Who are the digital transformation pacesetters? Large agencies are far more likely than smaller agencies to take action; with the sharpest cut-off happening at 150 employees. Agencies with at least 150 employees are twice as likely to have a digital transformation strategy.
The type of agency has little to no impact on how likely they are to have a strategy in place, though executive search professionals were slightly more likely than their temp and direct hire peers to answer affirmatively.
Globally, APAC professionals (28 percent) lead the pack, while US firms (18 percent) lag behind. Wherever your business resides, if you have a digital transformation strategy in place or even a strong understanding of what one entails, you’re in the minority.
What technologies have agencies embraced?
When it comes to incorporating new technology, how do recruitment agencies fare? The automation of recruitment processes has the most buy-in, but automation adoption is still uniformly low across the board. Sourcing is the most adopted process (39 percent) and redeployment the least (5 percent). One in five firms don’t automate anything,
|Recruitment Process||% who automate|
|Pay and Bill||26%|
|Time and Expense||23%|
|Client relationship management||19%|
Candidate acquisition ranked as the number one priority for firms in 2019, so it’s no surprise that it’s the process that firms are most eager to automate. Generally, firms see digital transformation as a means to improve candidate-related activities. When respondents were asked to select how digital transformation will most impact their business, they chose applicant tracking/candidate management by a large margin.
While automation is no doubt useful for this purpose, there’s no shortage of other uses for automation, many that improve productivity and performance.
Respondents were also asked how much of their business lives in the cloud. While nearly every business now uses at least some cloud-based software—just five percent use no cloud-based software for their business, just 15 percent are completely cloud-based. Most respondents (68 percent) fall somewhere in the middle.
Who is responsible for digital transformation?
Who should be leading your digital transformation strategy? For most businesses, the CEO (45 percent) takes the lead, though this may be by default for some businesses. While not every agency has a Chief Information Officer or Chief Technology Officer (CIO/CTO), those who do are much more likely to have an advanced approach to digital transformation.
Businesses with a CTO or CIO leading the digital transformation strategy are twice as likely to have a deep understanding of digital transformation and twice as likely to automate key recruitment processes. That said, staffing businesses that hire a CTO or CIO may already be demonstrating a greater commitment to technological change, so this may be a byproduct of a technology-first focus rather than a cause of it.
Recruitment professionals are in agreement that digital transformation is the future (and the present) of the industry, but the results don’t quite match up to the enthusiasm for technological progress. Most have barely begun to explore the many possibilities of technology to further their business, presenting a great opportunity to differentiate from the competition.
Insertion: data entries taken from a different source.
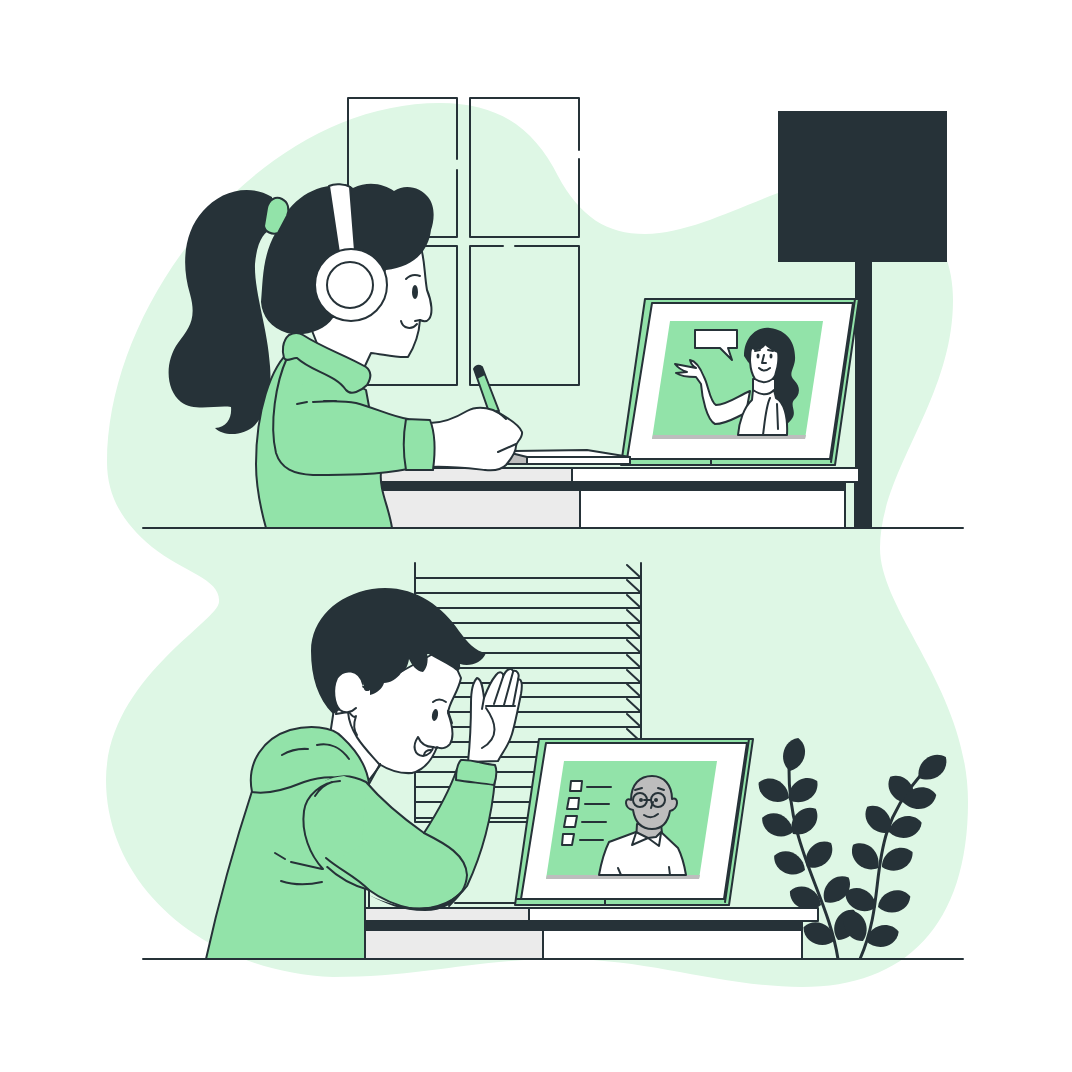
<!DOCTYPE html>
<html lang="en">
<head>
<meta charset="utf-8">
<title>Online lessons at home</title>
<style>
:root{--ink:#263238;--green:#92e3a9;--mint:#def7e5;--grey:#ebebeb;--shade:#bdbdbd;--white:#fff}
html,body{margin:0;background:var(--white);overflow:hidden}
svg{display:block;width:1072px;height:1072px}
.line{fill:none;stroke:var(--ink);stroke-width:2;stroke-linecap:round;stroke-linejoin:round}
.white,.green,.grey,.shade{stroke:var(--ink);stroke-width:2;stroke-linejoin:round;stroke-linecap:round}
.white{fill:var(--white)}
.green{fill:var(--green)}
.grey{fill:var(--grey)}
.shade{fill:var(--shade)}
.ink{fill:var(--ink)}
.mint{fill:var(--mint)}
.screen{fill:var(--green)}
.stem{fill:none;stroke:var(--ink);stroke-width:3}
</style>
</head>
<body>
<svg viewBox="0 0 1072 1072" role="img" aria-label="A girl and a boy study at home with online lessons on their laptops">
<defs>
  <path id="leaf" class="ink" d="M0 0C-14-6-15-28 0-34C14-28 14-8 0 0Z"/>
  <path id="slat" class="line" d="M415 578H641L627 565"/>
  <g id="laptop">
    <path class="green" d="M645 299H859L835 465H621Z"/>
    <path class="line" d="M855 299L831 462M622 459H831M711 460V465"/>
    <path class="white" d="M652 303H853L830 459H627Z"/>
    <path class="screen" d="M670 321H823L805 439H652Z"/>
    <path fill="var(--shade)" d="M653 435H806L805 439H652Z"/>
  </g>
</defs>

<path id="backdrop" class="mint" d="M440 103C502 103 535 131 558 176C580 217 607 234 645 234C688 233 730 211 778 193C870 160 953 210 953 300C953 400 880 470 880 548C880 612 968 690 968 802C968 926 905 987 802 987C716 986 655 960 566 959C478 958 425 977 333 977C205 972 106 886 106 780C106 680 218 622 219 602C221 579 185 573 152 547C121 521 107 495 107 462C107 300 262 103 440 103Z"/>

<g id="girl-room">
  <g id="window" class="line">
    <path d="M457 159V98H348V237H457V170M579 150V98H470V237H579V159"/>
    <path d="M503 246H470V385H579V246H515M348 246H457V385H348Z"/>
  </g>
  <g id="lamp" class="ink">
    <path d="M778 111H947V262H778Z"/>
    <path d="M855 260H872V528H855Z"/>
  </g>
  <g id="girl-desk">
    <path class="white" d="M580 490H845V528H580Z"/>
    <path class="grey" d="M370 490H580V528H370Z"/>
    <path class="mint" d="M846 482H855V527H846Z"/>
    <path class="line" d="M845 490V528M855 482V528"/>
    <path class="ink" d="M370 481H846V491H370Z"/>
    <path class="white" d="M572 468H859V482H572Z"/>
    <path class="grey" d="M370 468H572V482H370Z"/>
  </g>
  <use href="#laptop"/>
  <g id="teacher">
    <path class="white" d="M695 330H737V348H728L732 360L720 348H695Z"/>
    <path class="ink" d="M744 356C744 336 758 326 770 328C788 330 796 344 795 360C794 369 788 374 794 380C802 388 799 396 794 400C790 405 796 411 793 417C789 425 781 427 776 426C779 415 769 401 768 382L748 362Z"/>
    <path class="white" d="M750 391C738 396 727 405 716 405C710 402 708 384 704 377C700 367 696 361 690 360C691 364 694 367 696 368L675 364C678 368 684 371 687 372L676 373C682 377 690 377 696 377L701 384C702 398 707 420 715 424C727 424 736 417 746 413Z"/>
    <path class="white" d="M753 379H775V395H753Z"/>
    <path class="white" d="M752 345C749 355 749 370 755 379C765 386 775 380 776 372C778 367 779 358 778 352C772 350 768 346 765 344C762 349 757 350 752 348Z"/>
    <path class="white" d="M753 390C762 396 769 395 774 390L776 398C784 402 788 416 787 435H738C739 422 744 407 752 400Z"/>
    <path class="line" d="M763 435C765 420 766 406 770 398M777 404L778 429M764 355L762 363H766M759 368Q764 373 770 368M755 351L760 350M768 350L773 351" stroke-width="1.5"/>
    <ellipse class="ink" cx="758" cy="356" rx="1.5" ry="2.5"/><ellipse class="ink" cx="771" cy="356" rx="1.5" ry="2.5"/>
  </g>
  <g id="notebook">
    <path class="white" d="M514 451L587 450L630 457V464H505Z"/>
    <path class="shade" d="M511 453L527 457V464H503Z"/>
    <path class="line" d="M527 457H630"/>
  </g>
  <g id="girl">
    <path id="ponytail" class="ink" d="M272 197C249 183 220 191 203 211C184 232 181 264 190 294C197 319 189 328 178 343C165 361 165 389 181 402C194 412 216 405 231 407C232 418 227 427 215 428C224 437 244 436 255 425C267 412 272 389 270 366C268 329 254 292 255 264C257 241 264 232 273 228Z"/>
    <path id="face" class="white" d="M420 244C425 259 424 272 427 290C432 302 433 314 429 319C426 323 422 321 420 320C419 335 413 349 408 357C396 358 382 354 371 353L364 368L318 346L300 300L350 230Z"/>
    <path id="hair" class="ink" d="M276 232C287 203 309 187 336 185C343 183 349 184 353 188C370 180 385 185 394 191C406 183 421 188 428 197C436 207 434 221 431 230C428 253 412 267 386 270C377 300 352 319 333 318C324 331 304 337 287 333C271 328 262 316 261 302C263 281 262 256 276 232Z"/>
    <path id="hair-tie" class="green" d="M267 208C269 199 276 196 282 199C288 202 290 209 287 216L278 233C272 235 265 232 264 226Z"/>
    <path class="white" d="M329 186C335 183 345 184 350 187L355 251L339 253Z"/>
    <circle class="white" cx="351" cy="285" r="36"/>
    <circle class="white" cx="350" cy="285" r="23"/>
    <ellipse class="ink" cx="415" cy="292" rx="3" ry="7"/>
    <path class="line" d="M406 279Q412 273 420 276M401 321C403 329 412 330 417 324M420 320L415 321"/>
    <path id="sweater" class="green" d="M292 349C270 366 256 413 256 464C256 489 261 510 266 528H392C389 507 379 490 381 472L366 390Z"/>
    <g id="pencil">
      <path class="green" d="M474 369Q477 364 482 367L499 411L490 415Z"/>
      <path class="ink" d="M474 369Q477 364 482 367L485 375L477 379Z"/>
    </g>
    <path id="girl-hand" class="white" d="M430 423C445 423 457 417 467 411C476 406 487 408 493 410C505 416 519 424 522 432C523 438 516 442 516 446C516 451 511 459 506 465C501 470 493 471 485 470C466 468 449 466 430 467Z"/>
    <path class="line" d="M516 444L498 452M497 411L506 419"/>
    <path id="girl-sleeve" class="green" d="M287 358C276 382 269 424 276 453C281 469 294 474 313 475C343 475 379 475 408 469V419C393 417 375 408 356 403C341 400 327 401 313 402"/>
    <path class="green" d="M406 419L430 420C436 435 435 455 433 470L406 470C403 453 403 436 406 419Z"/>
    <path id="collar" class="green" d="M289 335C282 341 282 352 284 358C287 363 293 357 297 358C312 372 335 374 346 390C351 396 361 391 367 385C372 377 371 371 366 367C345 355 323 348 303 335C298 332 293 333 289 335Z"/>
    <path class="line" d="M297 404L307 402M324 401L336 401"/>
  </g>
  <path class="line" d="M143 528H963"/>
</g>

<g id="boy-room">
  <g id="blinds">
    <path class="line" d="M415 563V822H641V563M415 818H641"/>
    <use href="#slat"/><use href="#slat" y="15"/><use href="#slat" y="30"/><use href="#slat" y="45"/><use href="#slat" y="60"/><use href="#slat" y="75"/><use href="#slat" y="90"/><use href="#slat" y="105"/><use href="#slat" y="119"/><use href="#slat" y="134"/><use href="#slat" y="149"/><use href="#slat" y="164"/><use href="#slat" y="179"/><use href="#slat" y="194"/><use href="#slat" y="209"/><use href="#slat" y="224"/>
  </g>
  <g id="plant">
    <path class="stem" d="M838 959C828 895 788 848 789 768M860 959C890 890 862 842 920 776"/>
    <use href="#leaf" transform="translate(790 771) rotate(14)"/>
    <use href="#leaf" transform="translate(789 798) rotate(-63)"/>
    <use href="#leaf" transform="translate(789 800) rotate(56)"/>
    <use href="#leaf" transform="translate(793 832) rotate(-65)"/>
    <use href="#leaf" transform="translate(793 834) rotate(42)"/>
    <use href="#leaf" transform="translate(805 870) rotate(-65)"/>
    <use href="#leaf" transform="translate(807 867) rotate(45)"/>
    <use href="#leaf" transform="translate(821 905) rotate(-66)"/>
    <use href="#leaf" transform="translate(825 902) rotate(44)"/>
    <use href="#leaf" transform="translate(835 940) rotate(-68)"/>
    <use href="#leaf" transform="translate(838 940) rotate(28)"/>
    <use href="#leaf" transform="translate(919 778) rotate(52)"/>
    <use href="#leaf" transform="translate(913 802) rotate(-42)"/>
    <use href="#leaf" transform="translate(903 802) rotate(78)"/>
    <use href="#leaf" transform="translate(890 832) rotate(-42)"/>
    <use href="#leaf" transform="translate(889 832) rotate(74)"/>
    <use href="#leaf" transform="translate(878 868) rotate(-47)"/>
    <use href="#leaf" transform="translate(882 867) rotate(64)"/>
    <use href="#leaf" transform="translate(876 907) rotate(-64)"/>
    <use href="#leaf" transform="translate(878 907) rotate(72)"/>
    <use href="#leaf" transform="translate(863 941) rotate(-26)"/>
    <use href="#leaf" transform="translate(866 941) rotate(74)"/>
  </g>
  <g id="boy-desk">
    <path class="white" d="M543 930H802V959H543Z"/>
    <path class="grey" d="M360 930H543V959H360Z"/>
    <path class="ink" d="M360 921H803V931H360Z"/>
    <path class="white" d="M529 908H818V921H529Z"/>
    <path class="grey" d="M360 908H529V921H360Z"/>
    <path class="line" d="M455 903H515"/>
  </g>
  <use href="#laptop" x="-106" y="440"/>
  <g id="lesson">
    <path class="white" d="M571 781H582L581 791H570ZM569 798H579L578 809H567ZM566 816H577L575 827H564ZM563 834H574L572 845H562Z"/>
    <path class="line" d="M587 787H611M585 804H609M582 822H606M580 840H603"/>
    <path class="shade" d="M637 824H661L663 842L648 850L636 840Z"/>
    <path class="shade" d="M631 800C631 784 640 776 652 776C664 776 672 785 672 799C679 796 679 809 670 811C668 822 662 829 652 829C641 829 635 822 633 810C624 809 624 796 631 800Z"/>
    <path class="white" d="M636 832L609 842C604 852 601 864 599 875H686C684 863 682 856 678 848L661 832L656 837L648 838Z"/>
    <path class="line" d="M636 833L632 845L648 838L659 846L661 833M621 875L618 868M669 867L670 875M644 800H651M635 790L642 788M658 788L664 790M644 815Q651 820 658 814M653 802L651 808"/>
    <circle class="line" cx="640" cy="800" r="7"/><circle class="line" cx="658" cy="800" r="7"/>
    <circle class="ink" cx="641" cy="800" r="2"/><circle class="ink" cx="656" cy="800" r="2"/>
  </g>
  <g id="boy">
    <path id="boy-neck" class="white" d="M334 709L330 735L366 784L382 763L370 700Z"/>
    <path id="boy-face" class="white" d="M342 672L368 690L440 650C450 658 457 667 461 678C458 693 449 702 448 713C452 724 455 736 450 744C446 749 440 749 437 747C432 760 424 770 412 773C398 774 387 769 379 764C367 750 350 735 348 712L336 714Z"/>
    <path id="boy-hair" class="ink" d="M333 714C318 699 311 677 311 651C311 619 337 595 372 589C410 583 441 604 459 631C468 643 475 651 486 653C482 663 470 667 460 664C461 672 457 672 453 668C444 662 436 659 427 653C429 663 426 669 423 672C416 671 412 665 409 659C408 666 405 671 401 673C397 679 390 683 384 683C382 689 377 693 370 695V690C365 693 363 689 364 685C361 676 356 672 349 672L343 708Z"/>
    <path id="boy-ear" class="white" d="M363 684C359 669 344 668 337 678C332 689 334 704 340 710C345 714 352 712 356 708" />
    <path class="line" d="M349 712Q354 719 356 716Q352 728 357 735M433 702Q439 697 446 702M448 711L452 723"/>
    <ellipse class="ink" cx="435" cy="715" rx="3" ry="6" transform="rotate(10 435 715)"/>
    <path class="white" d="M418 737C412 746 414 755 423 756C429 755 433 751 433 747C426 747 421 744 418 737Z"/>
    <path class="line" d="M424 755Q425 750 431 750M433 747L437 748"/>
    <path id="hoodie" class="green" d="M253 788C236 840 219 900 206 959H365V888L430 860L366 782L340 760Z"/>
    <path id="hood" class="green" d="M252 792C246 762 264 738 290 730C309 725 332 726 342 737C356 750 367 766 369 784C347 777 326 774 304 782C287 789 268 795 252 792Z"/>
    <path class="line" d="M282 755Q294 748 308 749M317 745C331 742 342 749 349 759M369 784L380 764"/>
    <path id="boy-hand" class="white" d="M468 762C470 743 471 724 471 703C471 693 473 682 477 678C482 679 483 690 484 698C487 690 491 681 496 675C500 670 504 673 503 677C506 669 511 667 513 671C517 670 520 674 518 679C523 679 522 688 521 694C518 709 515 724 512 734C509 745 502 753 498 761Z"/>
    <path class="line" d="M503 677L494 704M513 672L504 705M518 680L513 706M484 698L482 709M486 706H515M486 708C496 722 500 738 482 748"/>
    <path id="boy-sleeve" class="green" d="M366 782C378 796 400 816 424 833C437 813 450 789 457 769L495 779C492 816 482 854 467 886C454 904 433 909 413 909C394 905 381 899 369 890C336 881 311 857 304 828C301 806 314 786 331 779C343 774 356 777 366 782Z"/>
    <path class="screen" d="M344 776L366 784L362 845L324 868C302 847 296 811 307 795C317 781 330 778 344 776Z"/>
    <path class="line" d="M340 781C321 782 306 796 304 811C301 833 310 855 323 869M326 858C340 870 355 876 369 890V908M424 833C446 844 466 855 467 875C466 892 455 899 449 906M315 796Q322 785 332 782M275 853L285 859M291 862L322 869M281 881C296 886 309 885 322 882"/>
    <path class="ink" d="M369 895C390 905 407 909 431 907C444 906 453 899 462 890C456 904 442 911 425 911C402 911 386 904 369 895Z"/>
    <path id="boy-cuff" class="green" d="M461 760C472 759 483 764 495 765C498 772 496 779 494 785C481 783 468 782 456 780C456 773 457 764 461 760Z"/>
  </g>
  <path class="line" d="M143 959H963"/>
</g>
</svg>
</body>
</html>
Automation, in particular, represents immense untapped potential for agencies. The results are clear: we are just beginning to realize the transformational potential of technology as an industry.